[Opening RECORDS SHOWN section]
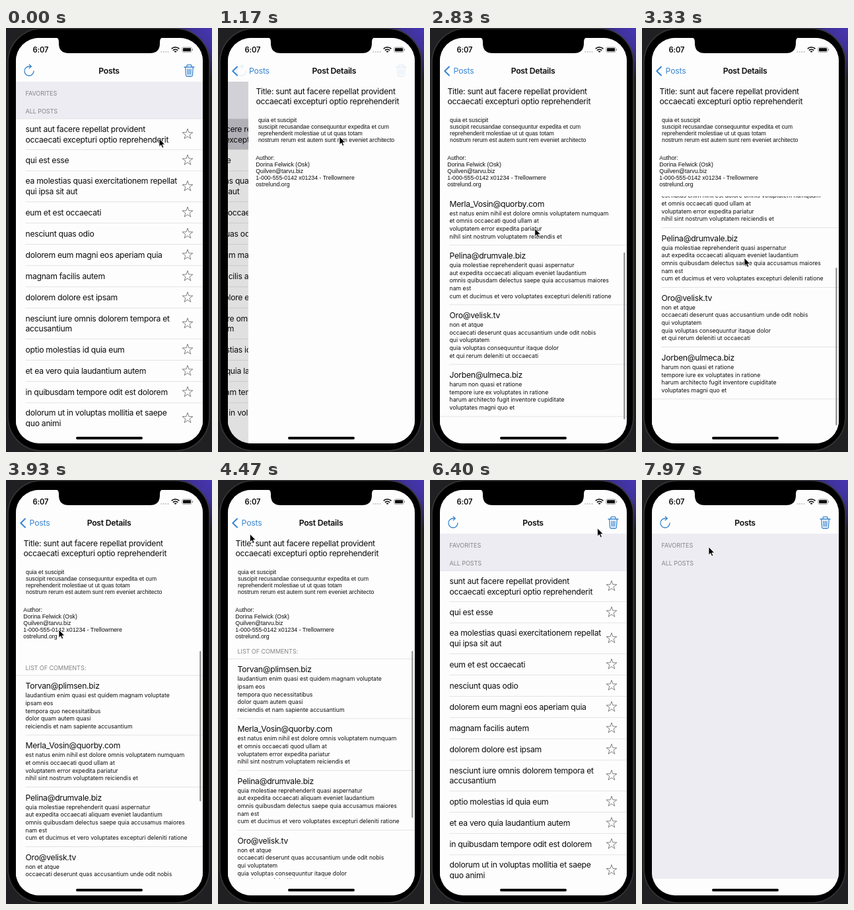
Write an HTML page that moves like this. It is 312 by 640 pixels and loops after 8 s.

```html
<!DOCTYPE html>
<html lang="en">
<head>
<meta charset="utf-8">
<title>Posts</title>
<style>
  html, body { margin: 0; width: 100%; height: 100%; overflow: hidden; background: #202022; }
  svg { display: block; width: 312px; height: 640px; }
  text { font-family: Inter, sans-serif; fill: #0c0c0c; white-space: pre; }
  .row { font-size: 12.2px; letter-spacing: -.27px; }
  .note { font-size: 8.7px; }
  .plain { font: 8.8px "Liberation Sans", Arial, sans-serif; }
  .section { font-size: 9.1px; letter-spacing: -.1px; fill: #858589; }
  .nav { font-size: 12.3px; font-weight: 600; letter-spacing: -.3px; text-anchor: middle; }
  .back { font-size: 12.3px; letter-spacing: -.25px; text-anchor: middle; fill: #3a86d0; }
  .clock { font-size: 11.2px; font-weight: 600; letter-spacing: -.1px; }
  .icon { fill: none; stroke: #3a86d0; stroke-width: 1.3; stroke-linecap: round; stroke-linejoin: round; }
  .star { fill: none; stroke: #727276; stroke-width: .9; stroke-linejoin: round; }
  .line { stroke: #dedee2; stroke-width: .8; }
  .page { fill: #fdfdfd; }
  .group { fill: #ececf2; }
</style>
</head>
<body>
<svg viewBox="0 0 312 640">
  <defs>
    <radialGradient id="wall" gradientUnits="userSpaceOnUse" cx="312" cy="0" r="75">
      <stop offset="0" stop-color="#4636b4"/><stop offset=".4" stop-color="#4636b4" stop-opacity=".8"/>
      <stop offset="1" stop-color="#4636b4" stop-opacity="0"/>
    </radialGradient>
    <clipPath id="screen"><rect x="15" y="15" width="283" height="612" rx="35"/></clipPath>
    <clipPath id="listArea"><rect x="15" y="81" width="283" height="521"/></clipPath>
    <clipPath id="tableArea"><rect x="15" y="254" width="283" height="348"/></clipPath>
  </defs>

  <rect width="312" height="640" fill="#202022"/>
  <rect width="312" height="640" fill="url(#wall)"/>
  <rect x="3" y="1" width="305" height="637" rx="51" fill="#000" stroke="#363638" stroke-width="1.6"/>

  <g clip-path="url(#screen)">
    <rect class="page" x="15" y="15" width="283" height="613"/>
    <g id="list">
      <g clip-path="url(#listArea)">
        <rect class="group" x="15" y="81" width="283" height="521"/>
        <g id="posts"></g>
        <text class="section" x="29.5" y="102.3">FAVORITES</text>
        <text class="section" x="29.5" y="129.3">ALL POSTS</text>
      </g>
    </g>
    <rect id="dim" x="15" y="81" width="283" height="547"/>

    <g id="detail">
      <rect class="page" x="15" y="81" width="283" height="547"/>
      <g id="summary"></g>
      <g id="table" clip-path="url(#tableArea)">
        <g id="comments"></g>
        <rect id="bar" x="293.3" width="2.2" rx="1.1" fill="#8c8c8e"/>
      </g>
    </g>

    <rect class="page" x="15" y="15" width="283" height="66"/>
    <g id="listIcons" class="icon">
      <path d="M42 65a7 7 0 1 1-7-7h3M35.2 55.2l3.2 2.8-3.2 2.8"/>
      <path d="M270 59h15M274 59v-2.4q0-1 1-1h5q1 0 1 1v2.4M271.7 59l.9 12.5q.1 1.5 1.6 1.5h6.6q1.5 0 1.6-1.5l.9-12.5M275 62l.3 8M277.5 62v8M280 62l-.3 8"/>
    </g>
    <path id="chevron" class="icon" style="stroke-width:2" d="M29 58.5l-6.7 6.5 6.7 6.5"/>
    <text id="listTitle" class="nav" y="69.3">Posts</text>
    <text id="backLabel" class="back" y="69.3">Posts</text>
    <text id="detailTitle" class="nav" y="69.3">Post Details</text>

    <text class="clock" x="40.5" y="37">6:07</text>
    <path d="M234.5 36h12" stroke="#b8b8ba" stroke-width="1.6" stroke-dasharray="1.8 1.6"/>
    <g fill="none" stroke="#0c0c0c" stroke-width="1.7">
      <path d="M250.8 31.3a8.4 8.4 0 0 1 11.6 0M253 33.8a5.2 5.2 0 0 1 7.2 0"/>
      <path d="M255.3 36a2 2 0 0 1 2.6 0" stroke-width="2"/>
      <rect x="266.7" y="29" width="14.6" height="7.6" rx="2.2" stroke="#8c8c8e" stroke-width=".8"/>
    </g>
    <rect x="268" y="30.3" width="12" height="5" rx="1.1" fill="#0c0c0c"/>
    <path d="M282.6 31.6v2.4" stroke="#8c8c8e"/>
    <rect x="106" y="617" width="101" height="4" rx="2" fill="#000"/>
  </g>
  <path d="M74 14q6 0 6 7v2q0 15 15 15h123q15 0 15-15v-2q0-7 6-7z" fill="#000"/>
  <path id="cursor" d="M0 0v12.2l2.8-2.6 1.9 4.4 2.1-.9-1.9-4.2h3.8z" fill="#000" stroke="#fff" stroke-width=".8"/>
</svg>
<script>
const $ = id => document.getElementById(id);
const LOOP = 8000, WIDTH = 283;

const posts = [
  'sunt aut facere repellat provident|occaecati excepturi optio reprehenderit',
  'qui est esse',
  'ea molestias quasi exercitationem repellat|qui ipsa sit aut',
  'eum et est occaecati',
  'nesciunt quas odio',
  'dolorem eum magni eos aperiam quia',
  'magnam facilis autem',
  'dolorem dolore est ipsam',
  'nesciunt iure omnis dolorem tempora et|accusantium',
  'optio molestias id quia eum',
  'et ea vero quia laudantium autem',
  'in quibusdam tempore odit est dolorem',
  'dolorum ut in voluptas mollitia et saepe|quo animi'
];
const comments = [
  'Torvan@plimsen.biz|laudantium enim quasi est quidem magnam voluptate|ipsam eos|tempora quo necessitatibus|dolor quam autem quasi|reiciendis et nam sapiente accusantium',
  'Merla_Vosin@quorby.com|est natus enim nihil est dolore omnis voluptatem numquam|et omnis occaecati quod ullam at|voluptatem error expedita pariatur|nihil sint nostrum voluptatem reiciendis et',
  'Pelina@drumvale.biz|quia molestiae reprehenderit quasi aspernatur|aut expedita occaecati aliquam eveniet laudantium|omnis quibusdam delectus saepe quia accusamus maiores|nam est|cum et ducimus et vero voluptates excepturi deleniti ratione',
  'Oro@velisk.tv|non et atque|occaecati deserunt quas accusantium unde odit nobis|qui voluptatem|quia voluptas consequuntur itaque dolor|et qui rerum deleniti ut occaecati',
  'Jorben@ulmeca.biz|harum non quasi et ratione|tempore iure ex voluptates in ratione|harum architecto fugit inventore cupiditate|voluptates magni quo et'
];

// Stacked lines of text; y is the baseline of the first one.
const lines = (cls, x, y, step, list) =>
  list.map((s, i) => `<text class="${cls}" x="${x}" y="${y + i * step}">${s}</text>`).join('');
const rule = (y, x = 29.5) => `<path class="line" d="M${x} ${y}H298"/>`;

function star(cx, cy) {
  const points = Array.from({ length: 10 }, (_, i) => {
    const r = i % 2 ? 3.3 : 8.3, a = i * Math.PI / 5;
    return `${cx + r * Math.sin(a)},${cy - r * Math.cos(a)}`;
  });
  return `<polygon class="star" points="${points.join(' ')}"/>`;
}

function buildPosts() {
  let y = 137;
  let html = '<rect class="page" x="15" y="137" width="283" height="465"/>' +
    '<rect id="selected" x="15" y="137" width="283" height="46.5" fill="#c8c7ce"/>' + rule(y, 15);
  for (const post of posts) {
    const text = post.split('|'), height = text.length > 1 ? 46.6 : 32.1;
    const middle = y + height / 2;
    html += lines('row', 29.5, middle + 4.3 - (text.length - 1) * 7.9, 15.8, text) + star(275, middle);
    y += height;
    html += rule(y);
  }
  return html;
}

function buildComments() {
  let y = 270;
  let html = lines('section', 29.5, 262.3, 0, ['LIST OF COMMENTS:']) + rule(y, 15);
  comments.forEach((comment, i) => {
    const [author, ...body] = comment.split('|');
    html += lines('row', 29.5, y + 20.3, 0, [author]) + lines('note', 29.5, y + 33.3, 11.65, body);
    y += 31.8 + 11.65 * body.length;
    html += rule(y, i === comments.length - 1 ? 15 : 29.5);
  });
  return html;
}

$('posts').innerHTML = buildPosts();
$('comments').innerHTML = buildComments();
$('summary').innerHTML =
  lines('row', 26.5, 99.8, 14.9, ['Title: sunt aut facere repellat provident', 'occaecati excepturi optio reprehenderit']) +
  lines('plain', 30, 142.3, 10.05, ['quia et suscipit', 'suscipit recusandae consequuntur expedita et cum',
    'reprehenderit molestiae ut ut quas totam', 'nostrum rerum est autem sunt rem eveniet architecto']) +
  lines('plain', 26.3, 199, 10.05, ['Author:', 'Dorina Felwick (Osk)', 'Quilven@tarvu.biz',
    '1-000-555-0142 x01234 - Trellowmere', 'ostrelund.org']);

const clamp = v => Math.min(1, Math.max(0, v));
const ramp = (t, start, length) => clamp((t - start) / length);
const easeOut = v => 1 - (1 - v) ** 3;

// Smooth interpolation through [time, ...values] keys.
function track(keys, t) {
  const next = keys.findIndex(k => k[0] > t);
  if (next < 0) return keys.at(-1).slice(1);
  const a = keys[Math.max(0, next - 1)], b = keys[next];
  const v = ramp(t, a[0], b[0] - a[0] || 1), s = v * v * (3 - 2 * v);
  return a.slice(1).map((n, i) => n + (b[i + 1] - n) * s);
}

const cursorKeys = [
  [0, 232, 167], [900, 232, 167], [1170, 184, 164], [1800, 168, 365], [2150, 166, 367],
  [2370, 164, 337], [2700, 160, 270], [3000, 157, 350], [3330, 155, 347], [3930, 80, 226],
  [4600, 45, 66], [4950, 45, 66], [5200, 79, 115], [5700, 90, 120], [6600, 277, 66],
  [7100, 277, 66], [7970, 101, 101], [8000, 101, 101]
];
const scrollKeys = [
  [0, 0], [2150, 0], [2370, 29], [2800, 110], [3150, 142], [3330, 137],
  [3800, -29], [3930, -25], [4300, 0]
];
const MAX_SCROLL = 123;

function draw(t) {
  const push = easeOut(ramp(t, 910, 500)) - easeOut(ramp(t, 4962, 500));
  const [scroll] = track(scrollKeys, t);
  const inside = Math.min(MAX_SCROLL, Math.max(0, scroll));
  const over = scroll - inside;
  const show = (id, opacity) => $(id).setAttribute('opacity', opacity);
  const move = (id, x, y = 0) => $(id).setAttribute('transform', `translate(${x} ${y})`);

  move('list', -85 * push);
  move('detail', WIDTH * (1 - push));
  move('comments', 0, -scroll);
  move('cursor', ...track(cursorKeys, t));
  show('dim', .12 * Math.sqrt(push));
  show('selected', ramp(t, 830, 40) - ramp(t, 5350, 350));
  show('posts', 1 - ramp(t, 6950, 300));
  show('table', ramp(t, 1450, 40));

  $('bar').setAttribute('y', 258 + .73 * inside + Math.max(0, over));
  $('bar').setAttribute('height', 252 - Math.abs(over));
  show('bar', ramp(t, 2150, 100) - ramp(t, 4450, 250));

  const label = 156 - 105 * push;
  $('listTitle').setAttribute('x', label);
  $('backLabel').setAttribute('x', label);
  $('detailTitle').setAttribute('x', 156 + 182 * (1 - push));
  show('listTitle', clamp(1.4 - 2 * push));
  show('backLabel', clamp(2 * push - .6));
  show('detailTitle', clamp(2 * push - .6));
  show('listIcons', clamp(1.15 - push * 1.15));
  show('chevron', clamp(push * 1.2 - .05));
}

function frame() {
  draw(performance.now() % LOOP);
  requestAnimationFrame(frame);
}
frame();
</script>
</body>
</html>
```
[Closing RECORDS SHOWN section]
▸ **ABOUT THIS TASK**:
Find every line in the records above that holds the word "rule", and copy each one.

▸ **SOLUTION TO THIS EXERCISE**:
const rule = (y, x = 29.5) => `<path class="line" d="M${x} ${y}H298"/>`;
    '<rect id="selected" x="15" y="137" width="283" height="46.5" fill="#c8c7ce"/>' + rule(y, 15);
    html += rule(y);
  let html = lines('section', 29.5, 262.3, 0, ['LIST OF COMMENTS:']) + rule(y, 15);
    html += rule(y, i === comments.length - 1 ? 15 : 29.5);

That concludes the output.